Foster Care Month: A new support village for single foster moms

A relationship that started over one tiny, curly-haired, beautiful baby girl might just improve foster care for many.

That baby, named Faith, brought foster moms Erin Myers and Rachel Diana Hudson together. She was placed in foster care with Myers in January and stayed with her while caseworkers looked for family that might be able to care for her. That family turned out to be Hudson, whose cousin is the baby’s mom.

It’s a situation that could have been contentious. But the two women met and instantly realized they have so much in common. Both talked about not only wanting to foster children and help them reunite with their parents, but also to do something bigger to improve foster care.

They settled on starting a group for single foster moms. In just a few weeks, the group GCA Village has more than 50 members. They hope to grow it into a support hub of respite, resources and other help for foster moms who don’t have the help of a partner in their homes.

“I have longed for this community for some time,” Hudson said. “It takes a village to raise a child even when married with a support system…I really hope that as the world opens back up, we can plan a few events to meet and get to know one another in person. Personally, I would like for this to be a safe place where single foster parents can come to connect, share, support, provide and receive resources, and I hope that we can come together to bridge gaps in services and better support current and future single foster parents.”
Their longer-term hopes include starting a childcare and advocacy center specifically for foster families. They want to provide trauma-competent care for children in the foster system and “cater to the crazy and hectic lives of foster parents,” Myers said. 
Myers, 25, knew some foster kids when she was in school so she was familiar with foster care and always planned to become a foster parent.
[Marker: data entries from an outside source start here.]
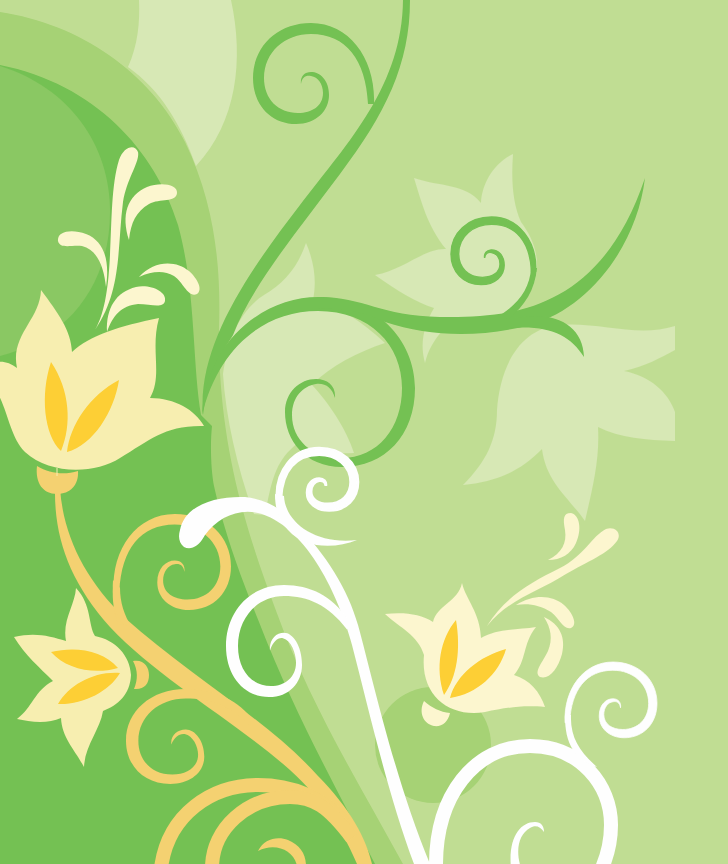
<!DOCTYPE html>
<html lang="en">
<head>
<meta charset="utf-8">
<title>Spring floral scrolls</title>
<style>
:root {
  --meadow: #c0dd93;
  --pale: #d7e8b5;
  --band: #a6d275;
  --leaf: #74c153;
  --dome: #8ac863;
  --butter: #f7eeb0;
  --cream: #fcf6cf;
  --saffron: #fdcf35;
  --honey: #f4d171;
  --white: #fefefe;
}
html, body { margin: 0; overflow: hidden; background: var(--meadow); }
svg { display: block; width: 728px; height: 864px; }
.pale { fill: var(--pale); }
.band { fill: var(--band); }
.leaf { fill: var(--leaf); }
.dome { fill: var(--dome); }
.butter { fill: var(--butter); }
.cream { fill: var(--cream); }
.saffron { fill: var(--saffron); }
.honey { fill: var(--honey); }
.white { fill: var(--white); }
.ring { fill: none; stroke-width: 14; }
.ring-honey { stroke: var(--honey); }
.ring-white { stroke: var(--white); }
</style>
</head>
<body>
<svg viewBox="0 0 728 864" role="img" aria-label="Green floral ornament with yellow lilies and curling vines">
  <defs>
    <path id="curl" d="M121 81C123 37 97 0 58 0C24 0 0 24 0 55C0 82 18 101 43 101C63 101 76 88 76 72C76 57 67 49 58 49C51 49 47 54 48 61C49 54 53 52 58 53C65 54 70 61 70 70C70 83 59 90 45 90C25 90 11 76 11 55C11 29 32 11 58 11C93 11 113 37 115 81Z"/>
    <path id="curl-short" d="M121 30C106 10 84 0 58 0C24 0 0 24 0 55C0 82 18 101 43 101C63 101 76 88 76 72C76 55 67 43 58 43C50 43 43 49 44 59C47 51 52 47 57 48C65 50 70 61 70 70C70 83 59 91 45 91C25 91 12 76 12 55C12 29 32 10 58 10C82 10 102 18 121 40Z"/>
  </defs>

  <rect width="728" height="864" fill="var(--meadow)"/>

  <g id="hills">
    <path class="band" d="M0 12C80 24 150 72 185 142C216 206 221 270 219 330C218 450 250 540 275 608C310 705 360 785 403 864H0Z"/>
    <path class="leaf" d="M0 65C95 84 155 150 178 225C196 290 192 360 201 415L212 426C210 445 211 470 214 486C225 535 240 575 259 622C295 715 335 785 375 864H0Z"/>
    <path class="dome" d="M0 66C70 88 110 145 110 212C110 288 64 340 0 356Z"/>
  </g>

  <g id="shadow-flowers" class="pale">
    <path d="M139 0H231C244 60 237 122 196 166C180 122 160 90 128 67C138 45 140 22 139 0Z"/>
    <path d="M306 243C316 266 316 285 313 300C340 306 362 322 385 343C358 352 330 366 312 385C328 402 346 428 354 453C330 454 312 452 298 443C276 460 272 478 265 515L254 514C238 470 226 420 223 374C228 340 240 310 264 295C285 283 298 266 306 243Z"/>
    <path d="M414 178C440 187 465 183 481 203C482 184 493 164 513 154C511 182 513 204 521 222C530 234 538 250 537 268C535 292 522 307 503 314C480 320 458 324 443 330C434 340 428 350 425 363C419 342 425 324 434 308C417 303 396 290 375 275C404 270 424 248 446 249C427 226 421 200 414 178Z"/>
    <path d="M675 326V350C660 358 646 366 624 371C650 376 668 392 675 412V441C646 440 620 438 598 427C600 460 592 490 585 521C569 498 546 482 542 449C518 474 492 482 463 485C486 462 497 440 497 410C500 366 520 328 560 325C600 322 638 338 675 326Z"/>
  </g>

  <g id="green-vine" class="leaf">
    <path d="M403 0H410C410 65 385 114 340 174C300 228 252 285 233 335C216 360 207 385 203 415C197 345 250 270 300 205C350 140 402 85 403 0Z"/>
    <use href="#curl" x="253" y="23"/>
    <path d="M202 415C206 340 265 297 318 297C375 297 415 340 415 388C415 435 385 467 342 467C305 467 285 440 285 412C285 392 300 379 316 379C328 379 336 386 335 398C332 388 326 383 316 384C303 386 292 397 292 415C292 440 312 458 341 458C378 458 402 428 402 388C402 345 370 311 318 311C262 311 218 350 202 415Z"/>
    <path d="M318 297C365 297 380 316 440 317C510 318 600 312 645 178C637 245 590 308 530 325C480 338 430 337 385 322C365 313 345 308 318 309Z"/>
    <path d="M515 318C555 310 583 325 584 357C570 335 550 325 510 328Z"/>
    <use href="#curl" transform="translate(451 217) scale(.7 .67)" stroke="var(--leaf)" stroke-width="2"/>
    <path d="M537 268C535 290 525 305 508 320L502 314C520 302 530 287 531 268Z"/>
  </g>

  <g id="upper-sprig" class="cream">
    <path d="M95 330C118 290 105 205 119 160C124 146 135 144 138 152C140 162 127 178 123 202C117 250 122 290 95 330Z"/>
    <path d="M129 240C121 215 127 196 147 187C160 182 178 184 177 193C176 203 160 198 149 204C136 212 131 222 129 240Z"/>
    <path d="M106 287C104 268 98 250 82 246C70 245 60 249 58 241C57 231 72 229 86 234C104 241 110 260 106 287Z"/>
    <path d="M139 277C154 260 176 260 189 271C198 279 203 290 197 294C188 298 184 283 174 276C164 270 152 271 139 277Z"/>
    <path d="M107 332C106 308 116 292 136 287C151 284 167 292 165 301C163 309 151 304 138 304C121 306 113 315 107 332Z"/>
  </g>

  <g id="honey-vine" class="honey">
    <path d="M55 488H60C63 535 85 580 125 618C190 676 270 722 318 776C350 808 367 840 372 864H357C345 835 325 802 290 770C235 721 160 680 110 627C70 582 54 538 55 488Z"/>
    <use href="#curl" transform="translate(231 514) scale(-.97 .95)"/>
    <path d="M113 588C115 600 118 612 130 626L118 624C114 612 112 600 113 588Z"/>
    <path d="M113 580L120 588C120 602 124 615 132 628L121 622C114 610 112 595 113 580Z"/>
    <use href="#curl-short" transform="translate(126 689) scale(1.03 .94)"/>
    <path class="ring ring-honey" d="M161 868C168 814 212 785 258 785C292 785 320 796 345 822"/>
    <path class="ring ring-honey" d="M212 868C212 828 248 797 290 797C313 797 328 806 352 838"/>
    <path d="M258 851C264 839 277 836 288 840C300 845 306 854 306 866H297C294 850 275 842 258 851Z"/>
  </g>

  <g id="large-lily">
    <path class="butter" d="M41 290C58 313 71 330 72 352C90 335 120 326 159 318C150 350 163 375 150 398C175 398 195 410 204 426C165 425 150 440 120 458C95 474 50 475 25 452C10 437 8 410-4 390V362C5 361 10 363 17 368C10 335 40 320 41 290Z"/>
    <path class="saffron" d="M51 362C70 390 72 425 61 451C44 435 40 395 51 362ZM119 380C114 412 93 445 67 452C70 425 90 395 119 380Z"/>
    <path class="honey" d="M37 466C50 474 65 475 78 471C79 485 70 494 57 494C43 494 35 483 37 466Z"/>
    <path d="M57 468V476" stroke="var(--butter)"/>
  </g>

  <g id="side-lily">
    <path class="butter" d="M76 588C92 605 88 625 95 636C115 640 130 655 131 675C130 695 118 705 103 711C100 730 85 745 84 767C75 750 62 738 61 718C48 724 30 722 17 719C32 708 35 690 53 681C40 668 25 655 14 637C35 632 50 636 66 641C62 620 75 605 76 588Z"/>
    <path class="saffron" d="M51 652C75 646 103 650 118 668C94 675 66 669 51 652ZM58 704C69 685 94 671 120 673C109 692 82 705 58 704Z"/>
    <path class="honey" d="M133 661C144 659 149 667 149 675C149 684 144 690 134 689C138 680 138 670 133 661Z"/>
  </g>

  <circle id="spot" class="band" cx="433" cy="745" r="58"/>

  <g id="cream-lily">
    <path class="cream" d="M462 583C466 600 480 612 481 638C498 628 520 630 536 627C522 645 527 660 514 675C530 680 540 692 545 707C520 705 505 708 485 712C450 718 420 696 424 655C418 635 400 628 385 614C405 612 420 614 433 622C437 605 458 602 462 583Z"/>
    <path class="saffron" d="M456 620C461 650 457 677 444 695C435 668 440 639 456 620ZM506 649C499 674 477 694 450 698C456 675 480 656 506 649Z"/>
    <path class="cream" d="M424 701C432 708 440 712 450 713C448 722 442 727 434 726C424 724 418 713 424 701Z"/>
  </g>

  <g id="lower-sprig" class="cream">
    <path d="M487 626C505 597 530 583 560 568C584 556 592 536 606 529C616 526 622 534 617 541C608 554 588 561 566 574C538 592 510 598 487 626Z"/>
    <path d="M548 560C562 553 567 543 565 530C563 519 563 513 571 513C580 515 582 530 576 543C571 554 561 560 548 560Z"/>
    <path d="M516 605C534 594 552 595 564 605C573 613 578 625 571 628C563 630 560 619 551 612C540 605 528 603 516 605Z"/>
    <path d="M544 617C560 624 566 638 562 654C558 669 549 680 540 677C533 672 543 662 548 651C553 639 551 628 544 617Z"/>
  </g>

  <g id="white-vine" class="white">
    <path d="M180 530C185 505 215 496 245 497C265 499 281 508 294 522C327 555 348 590 358 625C373 680 395 780 430 864H414C388 795 369 710 352 645C338 595 308 530 262 514C240 507 218 517 205 535C198 548 190 550 184 547C179 543 178 537 180 530Z"/>
    <use href="#curl" transform="translate(358 448) scale(-.67 .62)" stroke="var(--white)" stroke-width="4"/>
    <path d="M275 494L284 496C285 522 315 545 357 540C335 549 305 549 288 530C278 519 275 508 275 494Z"/>
    <use href="#curl-short" transform="translate(226 585) scale(1 1.11)"/>
    <path class="ring ring-white" d="M436 868C435 795 475 746 530 746C580 746 611 785 611 825C611 842 608 854 602 868"/>
    <use href="#curl" transform="translate(657 662) scale(-.76 .75)" stroke="var(--white)" stroke-width="1"/>
    <path d="M565 715L571 715C570 738 580 752 597 767C584 763 576 756 573 750C567 740 565 730 565 715Z"/>
    <path d="M511 868C508 838 520 822 535 822C541 822 544 826 544 832C540 826 535 825 530 828C519 834 515 850 521 868Z"/>
  </g>
</svg>
</body>
</html>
But she had a picture in her mind of what a foster family should look like – she should marry, buy a house and have a beautiful fenced-in yard before starting to foster. 

A year ago, she made the decision to toss all that out the window. She realized she had “everything I needed within myself to be a safe and loving foster parent. I was done waiting to become what society told me I needed to be and took a leap of faith.”

Faith was her first placement. She is waiting for her second. She recently added a second bed to her home study so she can take siblings.

“I felt very nervous about meeting a member of my sweet foster daughter’s family,” Myers said. “When Rachel came over to introduce herself, I instantly knew we had very similar hearts. She very transparently told me her own story and her heart behind foster care, and I knew in that moment that our sweet girl would be safe with Rachel. Since then, we have bonded over mutual passions and dreams. I wholeheartedly believe that Rachel and I have connected for a reason, and the best is yet to come!”

Hudson, 30, has two biological sons and also was a surrogate . She has provided respite multiple times and fostered two placements, including Faith. Her interest in foster care started when her grandparents took custody of her after she “bounced around.” They were foster parents also.

“I realized how close I was to being ‘in the system’ had it not been for them,” she said.

She still gets help from Myers with Faith.

“We were worried at first it might be confusing or stressful for her, but she’s resilient,” Hudson said. “It’s wonderful for Faith. She knows who we both are and gets excited every time she sees either of us, which is reassuring.”

 Myers hopes that as this group grows, it will help prompt more people answer the call to be a foster parent.

“Our goal is to see families restored,” she said, “and lives changed.”  

To meet Myers and Hudson or join their group, look for them on Facebook at GCA Village.